The Cambodian People’s Party (CPP) of the strongman leader won 68 seats to 55 for the opposition Cambodia National Rescue Party (CNRP), according to a notice on the website of the country’s government-appointed election committee.

The opposition has contested the outcome of the July 28 election, but its legal challenges were rejected.

The results end the legal avenues open to the opposition to contest the poll, despite its allegations that major voter fraud distorted the result and a mass rally of about 10,000 supporters on Saturday calling for an independent probe into the election.

According to preliminary official results from the National Election Committee (NEC), the CPP won 3.2 million votes to the CNRP’s 2.9 million, although the body was yet to confirm those figures on Sunday.

Cambodia has been in a political deadlock since the July poll, with a defiant Hun Sen vowing to continue in power despite vociferous calls from opposition leader Sam Rainsy for a probe into voter fraud.

Experts say the result is a blow to the CNRP which is adamant it had won the election, however it also represents a significant parliamentary gain on the last election.

Hun Sen, 61, a former Khmer Rouge cadre who defected and oversaw Cambodia’s rise from the ashes of war, has vowed to rule until he is 74.

His government is regularly accused of ignoring human rights and suppressing political dissent.

Cambodia rejects call for poll fraud inquiry

Posted by Nuttapon_S On July - 30 - 2013 ADD COMMENTS

Government dismisses opposition demand for international probe after ruling party declared victory in general elections.

Cambodia’s government has rejected calls by the opposition for an international inquiry into allegations it used massive fraud to win re-election.

The US and EU have expressed concern about irregularities in Sunday’s election, but both said an investigation should be conducted by Cambodian electoral authorities, failing to endorse the opposition’s call for an inquiry involving the UN.

“We call for a transparent and full investigation of all credible reports of irregularities,” Jen Psaki, US State Department spokeswoman, said.

Opposition leader Sam Rainsy on Monday called for the creation of a special committee including representatives from both parties, as well as local and international experts to investigate the allegations.

“The committee has just to confirm that irregularities are so widespread that they have distorted the will of the Cambodian people,” Rainsy told Al Jazeera.

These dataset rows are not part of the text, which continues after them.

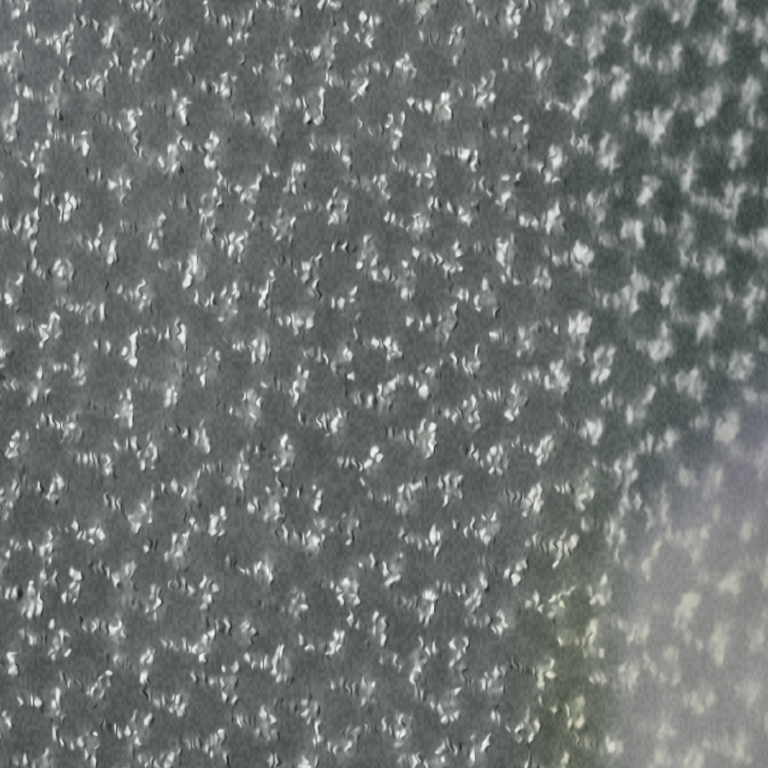
This texture is drawn by a three.js fragment shader. Its source:

```glsl
varying vec2 vUv;

vec2 hash2(vec2 p) {
  vec3 q = fract(p.xyx * vec3(0.1031, 0.1030, 0.0973));
  q += dot(q, q.yzx + 33.33);
  return fract((q.xx + q.yz) * q.zy);
}

float noise(vec2 p) {
  vec2 i = floor(p), f = fract(p);
  f = f * f * (3.0 - 2.0 * f);
  return mix(mix(hash2(i).x, hash2(i + vec2(1.0, 0.0)).x, f.x),
             mix(hash2(i + vec2(0.0, 1.0)).x, hash2(i + 1.0).x, f.x), f.y);
}

float blob(vec2 p, vec2 size) {
  p /= size;
  return exp(-dot(p, p));
}

void main() {
  vec2 uv = vUv;
  vec2 bend = vec2(noise(uv * 5.0 + 20.0), noise(uv * 5.0 + 60.0)) - 0.5;
  vec2 ragged = vec2(noise(uv * 130.0 + 15.0), noise(uv * 130.0 + 55.0)) - 0.5;

  // Focus falls off to the right, haze fills the lower right corner
  float blur = smoothstep(0.62, 0.95, uv.x + 0.08 * (uv.y - 0.5));
  float haze = smoothstep(0.73, 0.86, uv.x) * smoothstep(-0.06, 0.14, uv.x - 0.46 - uv.y);
  float soft = 1.0 + 0.9 * blur;
  vec2 p = uv - vec2(0.511, 0.55) + 0.014 * bend + 0.006 * ragged;

  // Skewed weave lattice, summed over neighbouring crossings
  vec2 home = floor(vec2(17.54 * p.x - 3.71 * p.y, 14.06 * p.y - 5.85 * p.x) + 0.5);
  float sheen = 0.0, glint = 0.0, gap = 0.0;
  for (int j = -1; j <= 1; j++) {
    for (int i = -1; i <= 1; i++) {
      vec2 cell = home + vec2(float(i), float(j));
      vec2 rnd = hash2(cell + 71.0);
      vec2 d = p - cell.x * vec2(0.0625, 0.026) - cell.y * vec2(0.0165, 0.078);
      d -= (rnd - 0.5) * 0.014;

      // Upright tuft with scattered glints
      vec2 warp = vec2(d.x - 0.12 * d.y, d.y);
      sheen += (0.6 + 0.6 * rnd.x) * blob(warp, vec2(0.0118, 0.0215) * (0.9 + 0.1 * soft));
      for (int k = 0; k < 10; k++) {
        vec2 seed = hash2(cell * 7.3 + float(k) * 13.7 + 211.0);
        vec2 power = hash2(seed * 91.0 + cell + 37.0);
        vec2 spot = warp - (seed - 0.5) * vec2(0.024, 0.043);
        glint += 1.6 * power.x * power.x * blob(spot, vec2(0.0024, 0.0028 + 0.0032 * power.y) * soft);
        gap += 0.75 * power.y * blob(spot - vec2(0.0045, -0.004), vec2(0.0018, 0.005));
      }

      // Sloping row of short upright fibres
      vec2 weft = d - vec2(-0.033, 0.0045);
      weft.y += 0.3 * weft.x;
      sheen += (0.2 + 0.6 * rnd.y) * blob(weft, vec2(0.018, 0.0095) * (0.9 + 0.1 * soft));
      for (int k = 0; k < 5; k++) {
        vec2 seed = hash2(cell * 5.9 + float(k) * 17.1 + 431.0);
        vec2 spot = weft - vec2((float(k) - 2.0) * 0.0078, 0.0) - (seed - 0.5) * vec2(0.008, 0.014);
        glint += 1.3 * seed.x * seed.x * blob(spot, vec2(0.0021, 0.0035 + 0.003 * seed.y) * soft);
        gap += 0.9 * seed.y * blob(spot - vec2(0.0044, -0.003), vec2(0.0018, 0.0065));
      }
    }
  }
  sheen = min(sheen, 1.2);

  // Cloth tone with cloudy light, mottling and fibre grain
  float cloud = noise(uv * 4.0 + 8.0) - 0.5;
  float mottle = noise(uv * 38.0 + 30.0) - 0.5;
  float grain = noise(uv * vec2(300.0, 190.0)) - 0.5;
  float speck = noise(uv * vec2(190.0, 130.0) + 90.0);
  vec3 color = vec3(0.358, 0.38, 0.375) + 0.05 * cloud + 0.06 * mottle + 0.085 * grain;
  color += vec3(0.03, 0.03, 0.04) * smoothstep(0.4, 0.0, uv.x) * uv.y;
  color -= vec3(0.08, 0.06, 0.06) * blur * (1.0 - min(sheen, 1.0));
  color += vec3(0.205, 0.205, 0.19) * sheen * (0.3 + 1.1 * speck) * (1.0 - 0.2 * blur);
  color -= 0.24 * min(gap, 1.0) * (1.0 - 0.75 * blur);

  // Faint olive fringe and pale violet haze
  float olive = blob(uv - vec2(0.75, 0.1), vec2(0.065, 0.24));
  color += vec3(0.025, 0.025, -0.025) * olive;
  vec3 hazeColor = mix(vec3(0.6, 0.6, 0.59), vec3(0.49, 0.48, 0.54), smoothstep(0.2, 0.5, uv.y));
  hazeColor += 0.06 * (noise(uv * 9.0 + 44.0) - 0.5);
  color = mix(color, hazeColor + 0.06 * sheen + 0.05 * grain, 0.82 * haze);

  // Bright glints, dimmer out of focus
  float shine = 1.0 - exp(-1.9 * glint * (1.0 - 0.5 * blur));
  vec3 tint = mix(vec3(0.97, 0.97, 0.97), vec3(0.94, 0.93, 0.83), max(olive, haze));
  color = mix(color, tint, shine * (0.95 - 0.25 * blur - 0.25 * haze));

  gl_FragColor = vec4(clamp(color, 0.0, 1.0), 1.0);
}
```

The government announced on Sunday that the Cambodian People’s Party (CPP) of long-serving Prime Minister Hun Sen had won 68 seats in the 123-seat parliament, a sharp fall from its previous tally of 90.

The government said it wanted parliament to approve a new cabinet quickly.

But the opposition Cambodia National Rescue Party (CNRP), which nearly doubled its seat total to 55, could delay it as a quorum of 120 out of 123 legislators is needed in parliament to approve a new cabinet.

Rainsy said up to 1.3 million names had been missing from the electoral rolls and complained about lack of access to the media as well as intimidation on the campaign trail.

Prolonged wrangling over the result and a weakened Hun Sen could raise uncertainty over policy in the small but fast-growing Southeast Asian country that has built up a thriving garment sector and forged economic ties with China and Vietnam.

“We urge all parties and their supporters to continue to act in an orderly and peaceful manner in the post-election period,” the State Department’s Psaki said.